In the light of the world’s attitude toward woman and her duties,
the nature of Carrie’s mental state deserves consideration. Actions
such as hers are measured by an arbitrary scale. Society possesses
a conventional standard whereby it judges all things. All men
should be good, all women virtuous. Wherefore, villain, hast thou
For all the liberal analysis of Spencer and our modern naturalistic
philosophers, we have but an infantile perception of morals. There
is more in the subject than mere conformity to a law of evolution.
It is yet deeper than conformity to things of earth alone. It is more
involved than we, as yet, perceive. Answer, first, why the heart
thrills; explain wherefore some plaintive note goes wandering
about the world, undying; make clear the rose’s subtle alchemy
evolving its ruddy lamp in light and rain. In the essence of these
facts lie the first principles of morals.
"Oh," thought Drouet, "how delicious is my conquest."
"Ah," thought Carrie, with mournful misgivings, "what is it I have

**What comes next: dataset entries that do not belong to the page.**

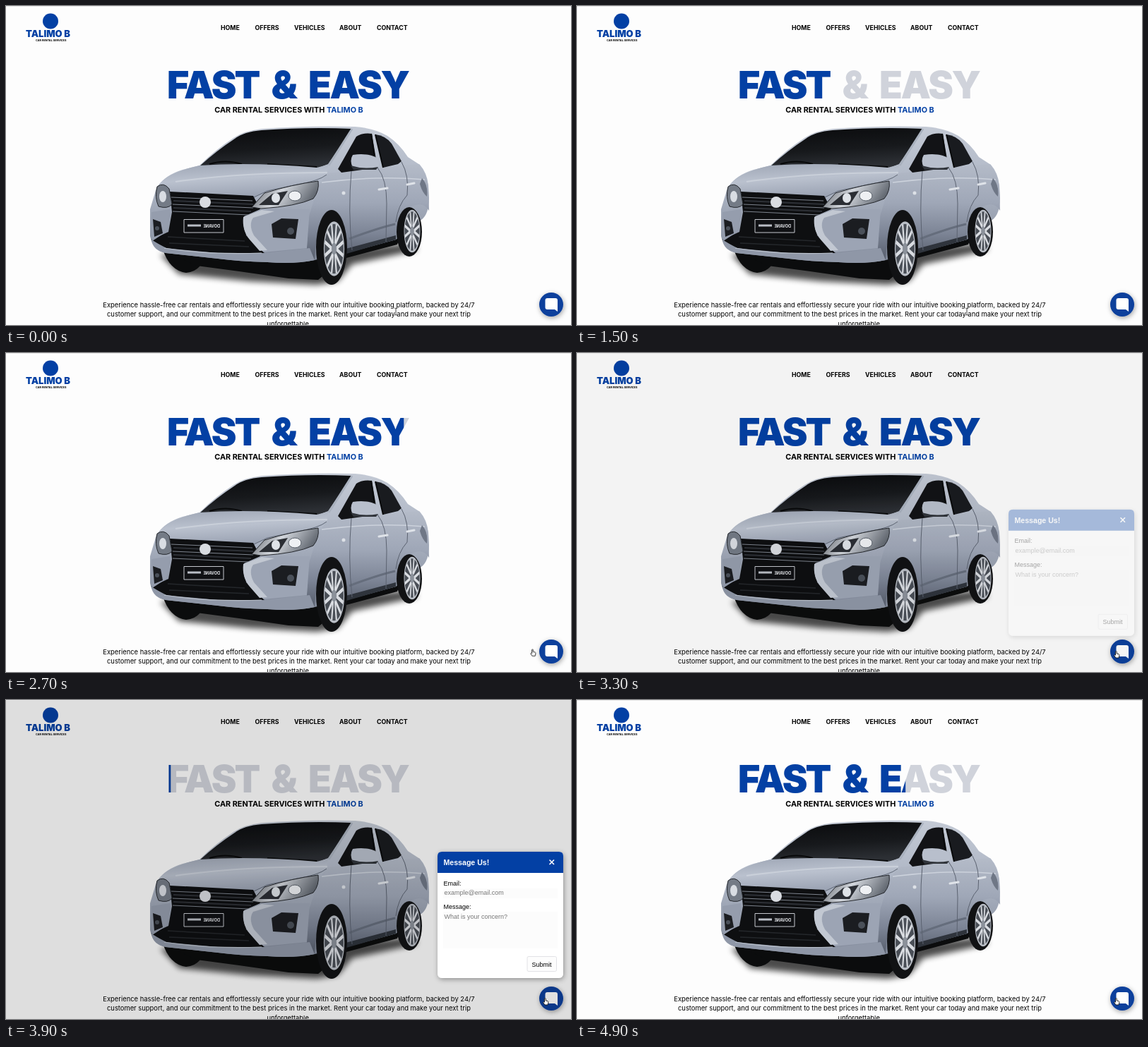
These frames come from a looping animation (800x452 px, 5 s). An HTML page:

```html
<!DOCTYPE html>
<html lang="en">
<head>
<meta charset="utf-8">
<title>Car rental</title>
<style>
  html, body { margin: 0; width: 100%; height: 100%; overflow: hidden; background: #fdfdfd; }
  svg { display: block; width: 800px; height: 452px; }
  text { white-space: pre; }
  .sans { font-family: Inter, "Open Sans", sans-serif; }
  .form { font-family: "Liberation Sans", Arial, sans-serif; font-size: 9px; }
  .title { font: 900 53.6px Inter, Roboto, sans-serif; letter-spacing: -2.4px; }
  .nav { font-size: 8.8px; font-weight: 700; }
  .sub { font-size: 10.85px; font-weight: 700; text-anchor: middle; }
  .copy { font-size: 9.38px; text-anchor: middle; }
  .blue { fill: #0340a4; }
  .hint { fill: #777; }

  .sweep, .dim, .popup, .cursor, .cursor > * { animation: 5s linear infinite; }
  .sweep { transform-origin: 229px 0; animation-name: sweep; }
  .dim { animation-name: dim; }
  .popup { animation-name: popup; }
  .cursor { animation-name: travel; }
  .cursor > * { animation-timing-function: step-end; }
  .beam { animation-name: beam; }
  .arrow { animation-name: arrow; }
  .hand { animation-name: hand; }

  @keyframes sweep {
    0%, 60% { transform: scaleX(1); }
    6%, 66% { transform: scaleX(1); animation-timing-function: ease; }
    12%, 17%, 72%, 77% { transform: scaleX(0); }
    18%, 78% { transform: scaleX(.012); }
    22.8%, 82.8% { transform: scaleX(.1); }
    27.6%, 87.6% { transform: scaleX(.297); }
    32.4%, 92.4% { transform: scaleX(.5); }
    34%, 94% { transform: scaleX(.564); }
    38%, 98% { transform: scaleX(.682); }
    42% { transform: scaleX(.8); }
    46.8% { transform: scaleX(.887); }
    54% { transform: scaleX(.966); }
    100% { transform: scaleX(.742); }
  }
  @keyframes dim {
    0%, 64%, 98%, 100% { opacity: 0; }
    66% { opacity: .32; }
    68% { opacity: .68; }
    72%, 92% { opacity: 1; }
    94% { opacity: .74; }
    96% { opacity: .35; }
  }
  @keyframes popup {
    0%, 64%, 98%, 100% { opacity: 0; transform: translateY(10px); }
    66% { opacity: .32; transform: translateY(6.8px); }
    68% { opacity: .68; transform: translateY(3.2px); }
    72%, 92% { opacity: 1; transform: none; }
    94% { opacity: .76; transform: translateY(2.4px); }
    96% { opacity: .35; transform: translateY(6.5px); }
  }
  @keyframes travel {
    0%, 34% { transform: translate(552px, 433px); }
    42% { transform: translate(638px, 408px); }
    56%, 100% { transform: translate(764px, 427px); }
  }
  @keyframes beam { 0% { opacity: 1; } 38%, 100% { opacity: 0; } }
  @keyframes arrow { 0% { opacity: 0; } 38% { opacity: 1; } 54%, 100% { opacity: 0; } }
  @keyframes hand { 0% { opacity: 0; } 54%, 100% { opacity: 1; } }
</style>
</head>
<body>
<svg viewBox="0 0 800 452">
  <defs>
    <linearGradient id="body" x2="0" y2="1">
      <stop offset="0" stop-color="#c4cad5"/>
      <stop offset=".45" stop-color="#adb5c4"/>
      <stop offset="1" stop-color="#7f8797"/>
    </linearGradient>
    <linearGradient id="hood" x2=".3" y2="1">
      <stop offset="0" stop-color="#9da5b4"/>
      <stop offset=".5" stop-color="#bac1ce"/>
      <stop offset="1" stop-color="#9ba3b3"/>
    </linearGradient>
    <linearGradient id="side" x2="0" y2="1">
      <stop offset="0" stop-color="#b4bbc8"/>
      <stop offset=".4" stop-color="#9fa7b7"/>
      <stop offset=".72" stop-color="#7c8495"/>
      <stop offset="1" stop-color="#555c6a"/>
    </linearGradient>
    <linearGradient id="glass" x2=".25" y2="1">
      <stop offset="0" stop-color="#090a0c"/>
      <stop offset=".6" stop-color="#17191c"/>
      <stop offset="1" stop-color="#2c2f34"/>
    </linearGradient>
    <linearGradient id="lamp" x2="1" y2=".3">
      <stop offset="0" stop-color="#454950"/>
      <stop offset=".5" stop-color="#d4d8de"/>
      <stop offset="1" stop-color="#646a73"/>
    </linearGradient>
    <filter id="soft" x="-20%" y="-60%" width="140%" height="220%"><feGaussianBlur stdDeviation="4"/></filter>
    <filter id="lift" x="-30%" y="-30%" width="160%" height="170%">
      <feDropShadow dx="1" dy="2" stdDeviation="3.5" flood-opacity=".36"/>
    </filter>
    <clipPath id="reveal"><rect class="sweep" x="229" y="80" width="346" height="62"/></clipPath>
    <text id="headline" class="title" y="131"><tspan x="228">FAST</tspan> <tspan x="375.5">&amp;</tspan> <tspan x="428">EASY</tspan></text>

    <!-- unit wheel rim, squeezed into an ellipse where it is used -->
    <path id="spoke" d="M-1 -2 L-2.4 -9.3 M1 -2 L2.4 -9.3" stroke="#dadde2" stroke-width="1.5"/>
    <g id="rim">
      <circle r="10" fill="#4a4f57" stroke="#b9bec6" stroke-width=".9"/>
      <use href="#spoke"/>
      <use href="#spoke" transform="rotate(60)"/>
      <use href="#spoke" transform="rotate(120)"/>
      <use href="#spoke" transform="rotate(180)"/>
      <use href="#spoke" transform="rotate(240)"/>
      <use href="#spoke" transform="rotate(300)"/>
      <circle r="2.4" fill="#8b919a"/>
    </g>
  </defs>

  <rect width="800" height="452" fill="#fdfdfd"/>
  <rect width="800" height="1" fill="#e6e6e6"/>

  <g class="sans">
    <circle class="blue" cx="63" cy="21.5" r="11"/>
    <text class="blue" x="28" y="44" font-size="13" font-weight="900">TALIMO B</text>
    <text x="42" y="49.5" font-size="3.8" font-weight="700">CAR RENTAL SERVICES</text>

    <g class="nav">
      <text x="304" y="34">HOME</text>
      <text x="352.5" y="34">OFFERS</text>
      <text x="408" y="34">VEHICLES</text>
      <text x="472" y="34">ABOUT</text>
      <text x="525" y="34">CONTACT</text>
    </g>

    <text class="sub" x="400.5" y="151">CAR RENTAL SERVICES WITH <tspan class="blue">TALIMO B</tspan></text>

    <g class="copy">
      <text x="400.5" y="427">Experience hassle-free car rentals and effortlessly secure your ride with our intuitive booking platform, backed by 24/7</text>
      <text x="400.5" y="440.3">customer support, and our commitment to the best prices in the market. Rent your car today and make your next trip</text>
      <text x="400.5" y="453.6">unforgettable.</text>
    </g>
  </g>

  <use href="#headline" fill="#d0d3db"/>
  <g clip-path="url(#reveal)"><use href="#headline" class="blue"/></g>

  <g id="car" stroke-linejoin="round">
    <path d="M218 352 L440 350 L578 335 L582 346 L490 366 L470 390 L440 395 L345 390 L245 380 Z" fill="#000" opacity=".7" filter="url(#soft)"/>
    <path d="M222 345 H282 Q280 376 255 378 Q232 375 222 345Z" fill="#0b0c0d"/>
    <path d="M226 348 L445 345 L560 322 L554 338 L478 358 L442 388 L400 386 L330 376 L270 368 Z" fill="#0b0c0d"/>

    <!-- body and side -->
    <path d="M274 226 Q296 204 322 187 Q336 177 362 174 Q430 169 494 171 Q522 173 540 184 Q557 195 569 214 L586 225 Q596 236 598 254 L599 272 Q599 295 588 303 L552 331 L482 350 L437 360 Q410 366 370 363 Q330 362 300 358 L226 350 Q208 346 204 326 L204 288 L213 258 Q224 240 250 232Z" fill="url(#body)"/>
    <path d="M455 237 L530 229 L585 224 Q597 240 598 258 L599 290 Q590 275 571 286 Q553 300 552 331 L482 350 Q480 289 459 291 Q441 294 437 360 L425 361 L428 300 L443 254Z" fill="url(#side)"/>
    <path d="M481 344 L552 325 V331 L482 351Z" fill="#2f343c"/>
    <path d="M447 250 Q525 240 593 246" fill="none" stroke="#ccd2dc" stroke-width="1.5"/>
    <path d="M486 330 Q525 315 551 309" fill="none" stroke="#656d7c" stroke-width="3"/>

    <!-- glass -->
    <path d="M274 227 Q298 205 324 188 Q337 178 362 176 Q430 171 490 174 L456 224 L440 230 Q350 222 274 227Z" fill="url(#glass)"/>
    <path d="M288 224 Q310 217 334 224 M370 224 L440 228" fill="none" stroke="#08090a" stroke-width="2"/>
    <path d="M470 231 L496 185 Q506 179 518 181 L526 229 L475 236Z" fill="#121316"/>
    <path d="M523 182 Q538 184 546 195 L560 220 L555 224 L534 229Z" fill="#191b1f"/>
    <path d="M524 230 L517 181 M534 229 L523 182" stroke="#08090a" stroke-width="2"/>
    <path d="M490 174 L457 226" stroke="#a9b1be" stroke-width="3"/>
    <path d="M491 211 Q512 208 525 215 Q531 224 526 229 Q510 232 491 229 Q486 219 491 211Z" fill="#b8bfcc"/>
    <path d="M488 226 Q507 232 527 228 L524 232 L492 232Z" fill="#30343a"/>
    <path d="M526 229 Q539 245 539 280 L538 334 M489 234 Q484 290 490 346 M560 221 Q571 240 568 268 Q555 282 552 306" fill="none" stroke="#5b6270" stroke-width="1"/>
    <path d="M528 260 L540 258 M568 253 L578 251" stroke="#dfe3e9" stroke-width="3" stroke-linecap="round"/>
    <path d="M589 244 Q598 254 596 270 Q589 264 586 252Z" fill="#6f7786"/>
    <circle cx="478" cy="265" r="2.5" fill="#dde1e7"/>

    <!-- hood -->
    <path d="M274 226 Q350 221 440 229 L456 225 L454 239 Q443 248 412 253 L370 262 L349 272 L232 266 L214 257 Q228 236 274 226Z" fill="url(#hood)"/>
    <path d="M240 249 Q330 236 455 236" fill="none" stroke="#d2d7e0" stroke-width="2" opacity=".7"/>
    <path d="M349 272 L370 262 L412 253 Q443 248 454 239" fill="none" stroke="#5f6775" stroke-width="1"/>

    <!-- grille and bumper -->
    <path d="M232 263 L350 269 L360 288 L337 298 L340 325 L366 350 L300 350 L225 343 L206 331 L230 320 L235 292Z" fill="#0e0f11"/>
    <path d="M234 271 L349 276 M236 281 L350 286 M236 291 L344 296" stroke="#7d838d" stroke-width="1"/>
    <path d="M237 276 L350 281 M237 286 L347 291" stroke="#2d3036" stroke-width="2"/>
    <path d="M229 327 L338 333 M231 336 L344 341" stroke="#24272b" stroke-width="1.5"/>
    <path d="M361 288 L337 299 Q334 318 345 330 L365 349 L426 343 L430 288Z" fill="#9ca4b4"/>
    <path d="M362 289 L336 299 Q334 318 345 331 L359 347 L370 346 L351 325 Q343 310 350 300 L380 291Z" fill="#c2c8d2"/>
    <path d="M206 292 L232 288 L233 296 L227 320 L207 333Z" fill="#959dad"/>
    <path d="M208 302 L219 306 L222 322 L210 327Z M376 309 L390 301 L414 302 L410 330 L378 328Z" fill="#1b1d21"/>
    <circle cx="403" cy="319" r="5" fill="#4a5059"/>
    <circle cx="214" cy="315" r="3" fill="#4a5059"/>
    <path d="M206 332 L229 344 L300 351 L366 350 L430 343 L437 360 Q410 366 370 363 Q330 362 300 358 L226 350 Q208 346 206 332Z" fill="#8f97a7"/>
    <path d="M224 343 Q290 353 362 350" fill="none" stroke="#b9c0cb" stroke-width="1.2"/>

    <!-- lamps -->
    <path d="M348 285 L366 265 Q405 253 442 248 Q444 262 435 273 Q411 284 361 287Z" fill="url(#lamp)" stroke="#25282d"/>
    <path d="M358 282 L377 266 L399 262 L386 282Z" fill="#2b2e34"/>
    <ellipse cx="382" cy="272" rx="6" ry="7" fill="#dfe3e8"/>
    <ellipse cx="409" cy="269" rx="9" ry="7" fill="#eef0f3" stroke="#5a616b"/>
    <path d="M214 256 Q223 249 231 259 L235 281 Q229 288 216 284 Q210 271 214 256Z" fill="#747b86" stroke="#25282d"/>
    <ellipse cx="222" cy="270" rx="5" ry="8" fill="#d9dde3"/>

    <circle cx="282" cy="278" r="8" fill="#d9dce1"/>
    <rect x="252" y="302.5" width="56" height="18.5" fill="#101114" stroke="#c5c8ce"/>
    <path d="M257 311 H276" stroke="#b9bdc5" stroke-width="3"/>
    <text class="sans" transform="translate(303 314) scale(-1 1)" font-size="5.6" font-weight="700" fill="#e6e8ec">DOVANE</text>

    <!-- wheels -->
    <ellipse cx="461" cy="342" rx="22" ry="53" fill="#111214"/>
    <use href="#rim" transform="translate(464.5 344) scale(1.4 3.7)"/>
    <ellipse cx="571" cy="320" rx="18" ry="35" fill="#111214"/>
    <use href="#rim" transform="translate(575 319) scale(1.1 2.9)"/>
  </g>

  <g id="chat">
    <circle cx="772" cy="423" r="17" fill="#0b3f9c" filter="url(#lift)"/>
    <path d="M766.5 414 H778 Q781 414 781 417 V433 L777 430 H766.5 Q763.5 430 763.5 427 V417 Q763.5 414 766.5 414Z" fill="#fff"/>
  </g>

  <rect class="dim" y="1" width="800" height="451" fill="rgba(0,0,0,.123)"/>

  <g class="popup form">
    <rect x="611" y="215" width="178" height="179" rx="6" fill="#fff" filter="url(#lift)"/>
    <path class="blue" d="M611 245 V221 Q611 215 617 215 H783 Q789 215 789 221 V245Z"/>
    <text x="619.5" y="234" font-size="10.6" font-weight="700" fill="#fff">Message Us!</text>
    <path d="M769.5 226.5 l6.5 6.5 m0 -6.5 l-6.5 6.5" stroke="#fff" stroke-width="1.6"/>
    <path d="M619 267 H781 V281 H619Z M619 300 H781 V352 H619Z" fill="#fcfcfc"/>
    <text x="619.5" y="262.5">Email:</text>
    <text class="hint" x="620.5" y="276">example@email.com</text>
    <text x="619.5" y="296">Message:</text>
    <text class="hint" x="620.5" y="310">What is your concern?</text>
    <rect x="738" y="363.5" width="41.5" height="21" rx="2" fill="#fdfdfd" stroke="#e2e2e6"/>
    <text x="744.5" y="377.5">Submit</text>
  </g>

  <g class="cursor">
    <path class="beam" d="M-2 -5 Q0 -5 0 -4 Q0 -5 2 -5 M0 -4 V4 M-2 5 Q0 5 0 4 Q0 5 2 5" fill="none" stroke="#333" stroke-width=".9"/>
    <path class="arrow" d="M0 0 V8.5 L2 6.7 L3.4 9.8 L4.8 9.2 L3.5 6.2 H6Z" fill="#111" stroke="#fff" stroke-width=".5"/>
    <path class="hand" d="M-1.5 -4 Q-.5 -5 .2 -4 V-1 L3 -.5 Q4 0 3.8 2 L3 5 H-1 L-3.5 1.5 Q-3 .3 -1.5 1.2Z" fill="#fff" stroke="#111" stroke-width=".9"/>
  </g>
</svg>
</body>
</html>
```
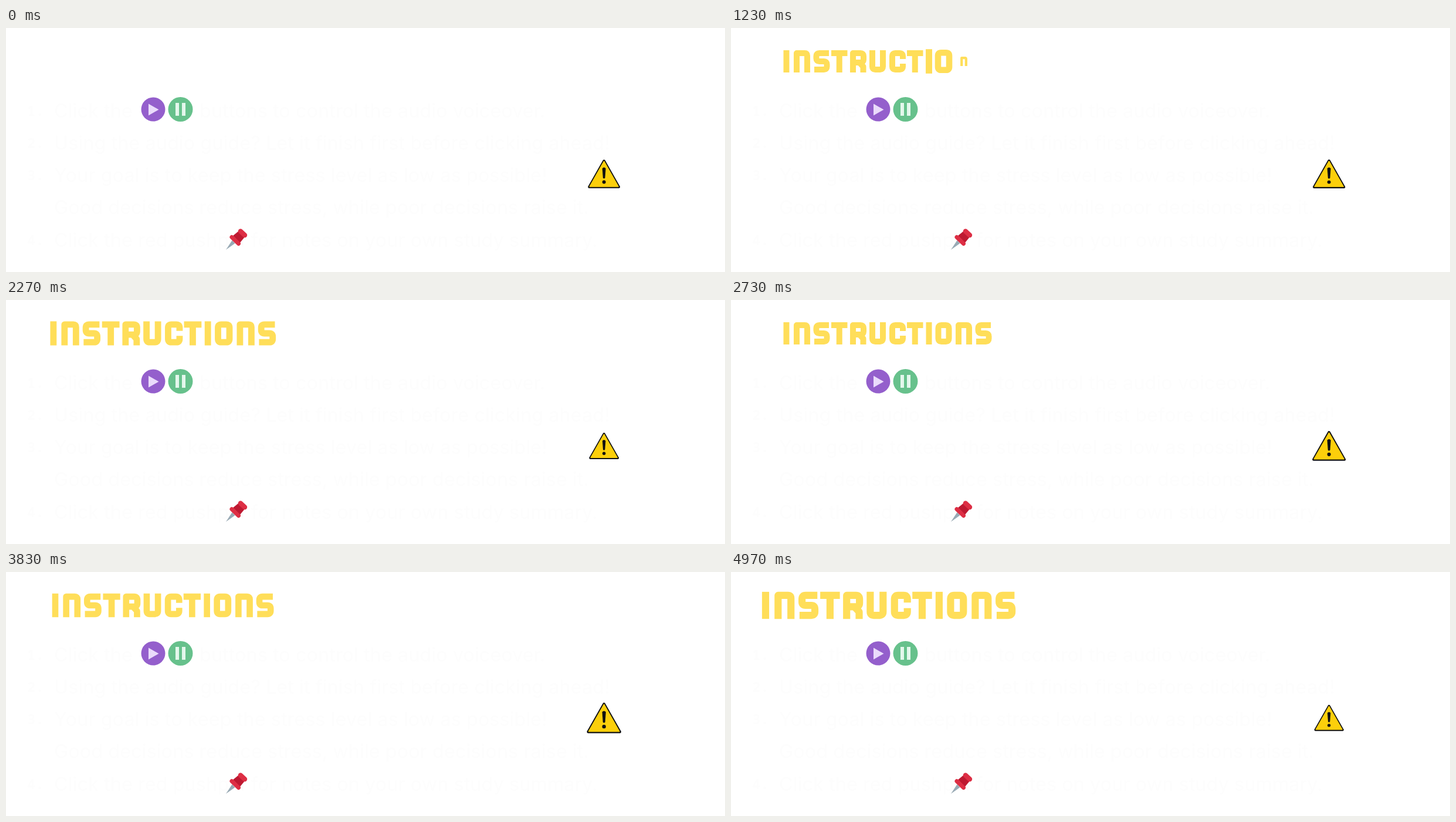
Animation of 1226 by 417 pixels, one loop 5010 ms. Source, as an HTML page:

```html
<!DOCTYPE html>
<html lang="en">
<head>
<meta charset="utf-8">
<title>Instructions</title>
<style>
  html, body { margin: 0; width: 100%; height: 100%; overflow: hidden; background: #fff; }
  svg { display: block; width: 1226px; height: 417px; }
  #title path { fill: none; stroke: #ffde59; stroke-width: 10; stroke-linejoin: round; }
  text { font: 32.5px Inter, "Open Sans", sans-serif; fill: #fdfdfd; }
  .num { font: bold 24px "Noto Sans Mono", monospace; }
</style>
</head>
<body>
<svg viewBox="0 0 1226 417">
  <g id="lines">
    <text class="num" x="36" y="150">1.</text>
    <text x="82" y="153">Click the</text>
    <text x="330" y="153">buttons to control the audio voiceover.</text>
    <text class="num" x="36" y="205">2.</text>
    <text x="82" y="208">Using the audio guide? Let it finish first before clicking ahead!</text>
    <text class="num" x="36" y="260">3.</text>
    <text x="82" y="263">Your goal is to keep the stress level as low as possible!</text>
    <text x="82" y="318">Good decisions reduce stress, while poor decisions raise it.</text>
    <text class="num" x="36" y="371">4.</text>
    <text x="82" y="374">Click the red pushpin</text>
    <text x="418" y="374">for notes on your own study summary.</text>
  </g>

  <g id="title" role="img" aria-label="Instructions"></g>

  <g id="play">
    <circle cx="251" cy="139" r="20.5" fill="#945fcc"/>
    <path d="M243 129.5V149.5L260.5 139.5Z" fill="#eadbfb"/>
  </g>
  <g id="pause">
    <circle cx="297.5" cy="139" r="21" fill="#67c18c"/>
    <path d="M289 128h6v22h-6zM300 128h6v22h-6z" fill="#e4f7ec"/>
  </g>

  <g id="warning" stroke-linejoin="round">
    <path d="M0 -22.5L25.5 22.5H-25.5Z" fill="#fccf0b" stroke="#111" stroke-width="4.4"/>
    <path d="M0 -21.7L24.6 21.7H-24.6Z" fill="#fccf0b" stroke="#fccf0b" stroke-width="1.6"/>
    <path d="M-3 -9.5Q0 -13 3 -9.5L1.8 7Q0 9 -1.8 7Z" fill="#111"/>
    <circle cy="14" r="3" fill="#111"/>
  </g>

  <g id="pin" stroke="#dd2e44" stroke-linecap="round">
    <path d="M375 379L385.5 363 390.5 368Z" fill="#99aab5" stroke="none"/>
    <path d="M387 355L398 346 408 356 399 367Z" fill="#be1931" stroke="none"/>
    <path d="M385 357.5L396.5 368.5" stroke-width="7"/>
    <path d="M400 347.5L407 354" stroke-width="8.5"/>
  </g>
</svg>

<script>
const LOOP = 5010, MID_X = 257.6, MID_Y = 57;

// Centre lines of the letters in a box 38 high
const glyphs = {
  I: "M5.5 0V38",
  N: "M5 38V5H19Q23 5 23 9V38",
  S: "M26.5 5H10Q5 5 5 10V14Q5 19 10 19H18Q23 19 23 24V28Q23 33 18 33H1.5",
  T: "M0 5H27.5M13.75 2V38",
  R: "M5 38V5H18Q23 5 23 10V16Q23 21 18 21H6M15 20L22.5 28V38",
  U: "M5 0V28Q5 33 10 33H18Q23 33 23 28V0",
  C: "M23 15V10Q23 5 18 5H10Q5 5 5 10V28Q5 33 10 33H18Q23 33 23 28V23",
  O: "M10 5H18Q23 5 23 10V28Q23 33 18 33H10Q5 33 5 28V10Q5 5 10 5Z"
};
const lefts = [89, 107, 140.5, 171, 203, 236, 270, 300, 332, 348.5, 383, 416.5];

const title = document.getElementById("title");
const warning = document.getElementById("warning");

const letters = [..."INSTRUCTIONS"].map((char, i) => {
  const path = document.createElementNS("http://www.w3.org/2000/svg", "path");
  path.setAttribute("d", glyphs[char]);
  title.append(path);
  const half = char === "I" ? 5.5 : 14;
  return { path, half, x: lefts[i] + half, start: 130 + 105 * i };
});

// Quick swell to 1, then a slower settling to 0
function pulse(t, peak, period) {
  const x = ((t - peak) / period % 1 + 1) % 1;
  return x < 2 / 3 ? (1 - 1.5 * x) ** 2 : (3 * x - 2) ** 0.75;
}

// Letter size: grows past 1, then falls back
function pop(t) {
  if (t <= 0) return 0;
  if (t < 200) return 1.18 * (1 - (1 - t / 200) ** 1.5);
  return Math.max(1, 1.18 - 0.18 * (t - 200) / 130);
}

function draw(t) {
  const size = 1 + 0.35 * pulse(t, 260, 1500);
  title.setAttribute("transform",
    `translate(${MID_X} ${MID_Y}) scale(${size}) translate(${-MID_X} ${-MID_Y})`);
  for (const { path, half, x, start } of letters) {
    const s = pop(t - start);
    path.setAttribute("visibility", s ? "visible" : "hidden");
    path.setAttribute("transform",
      `translate(${x} ${MID_Y}) scale(${s}) translate(${-half} -19)`);
  }
  const width = 47 + 15 * pulse(t, 180, 893);
  warning.setAttribute("transform", `translate(1019.7 249.4) scale(${width / 55.2})`);
}

const begin = performance.now();
function tick() {
  draw((performance.now() - begin) % LOOP);
  requestAnimationFrame(tick);
}
tick();
</script>
</body>
</html>
```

Before this world-old proposition we stand, serious, interested,
confused; endeavouring to evolve the true theory of morals-the
true answer to what is right.
In the view of a certain stratum of society, Carrie was comfortably
establishedin the eyes of the starveling, beaten by every wind and
gusty sheet of rain, she was safe in a halcyon harbour. Drouet had
taken three rooms, furnished, in Ogden Place, facing Union Park,
on the West Side. That was a little, green-carpeted breathing spot,
than which, to-day, there is nothing more beautiful in Chicago. It
afforded a vista pleasant to contemplate. The best room looked
out upon the lawn of the park, now sear and brown, where a little
lake lay sheltered. Over the bare limbs of the trees, which now
swayed in the wintry wind, rose the steeple of the Union Park
Congregational Church, and far off the towers of several others.
The rooms were comfortably enough furnished. There was a good
Brussels carpet on the floor, rich in dull red and lemon shades,
and representing large jardinieres filled with gorgeous, impossible
flowers. There was a large pier-glass mirror between the two
windows. A large, soft, green, plush-covered couch occupied one
corner, and several rocking-chairs were set about. Some pictures,
several rugs, a few small pieces of bric-a-brac, and the tale of
contents is told.
In the bedroom, off the front room, was Carrie’s trunk, bought by
Drouet, and in the wardrobe built into the wall quite an array of
clothing-more than she had ever possessed before, and of very
becoming designs. There was a third room for possible use as a
kitchen, where Drouet had Carrie establish a little portable gas
stove for the preparation of small lunches, oysters, Welsh rarebits,
and the like, of which he was exceedingly fond; and, lastly, a
bath. The whole place was cosey, in that it was lighted by gas and
heated by furnace registers, possessing also a small
grate, set with an asbestos back, a method of cheerful warming
which was then first coming into use. By her industry and natural
love of order, which now developed, the place maintained an air
pleasing in the extreme.
Here, then, was Carrie, established in a pleasant fashion, free of
certain difficulties which most ominously confronted her, laden
with many new ones which were of a mental order, and altogether
so turned about in all of her earthly relationships that she might
well have been a new and different individual. She looked into her
glass and saw a prettier Carrie than she had seen before; she
looked into her mind, a mirror prepared of her own and the
world’s opinions, and saw a worse. Between these two images she
wavered, hesitating which to believe.
"My, but you’re a little beauty," Drouet was wont to exclaim to
She would look at him with large, pleased eyes.
"You know it, don’t you?" he would continue.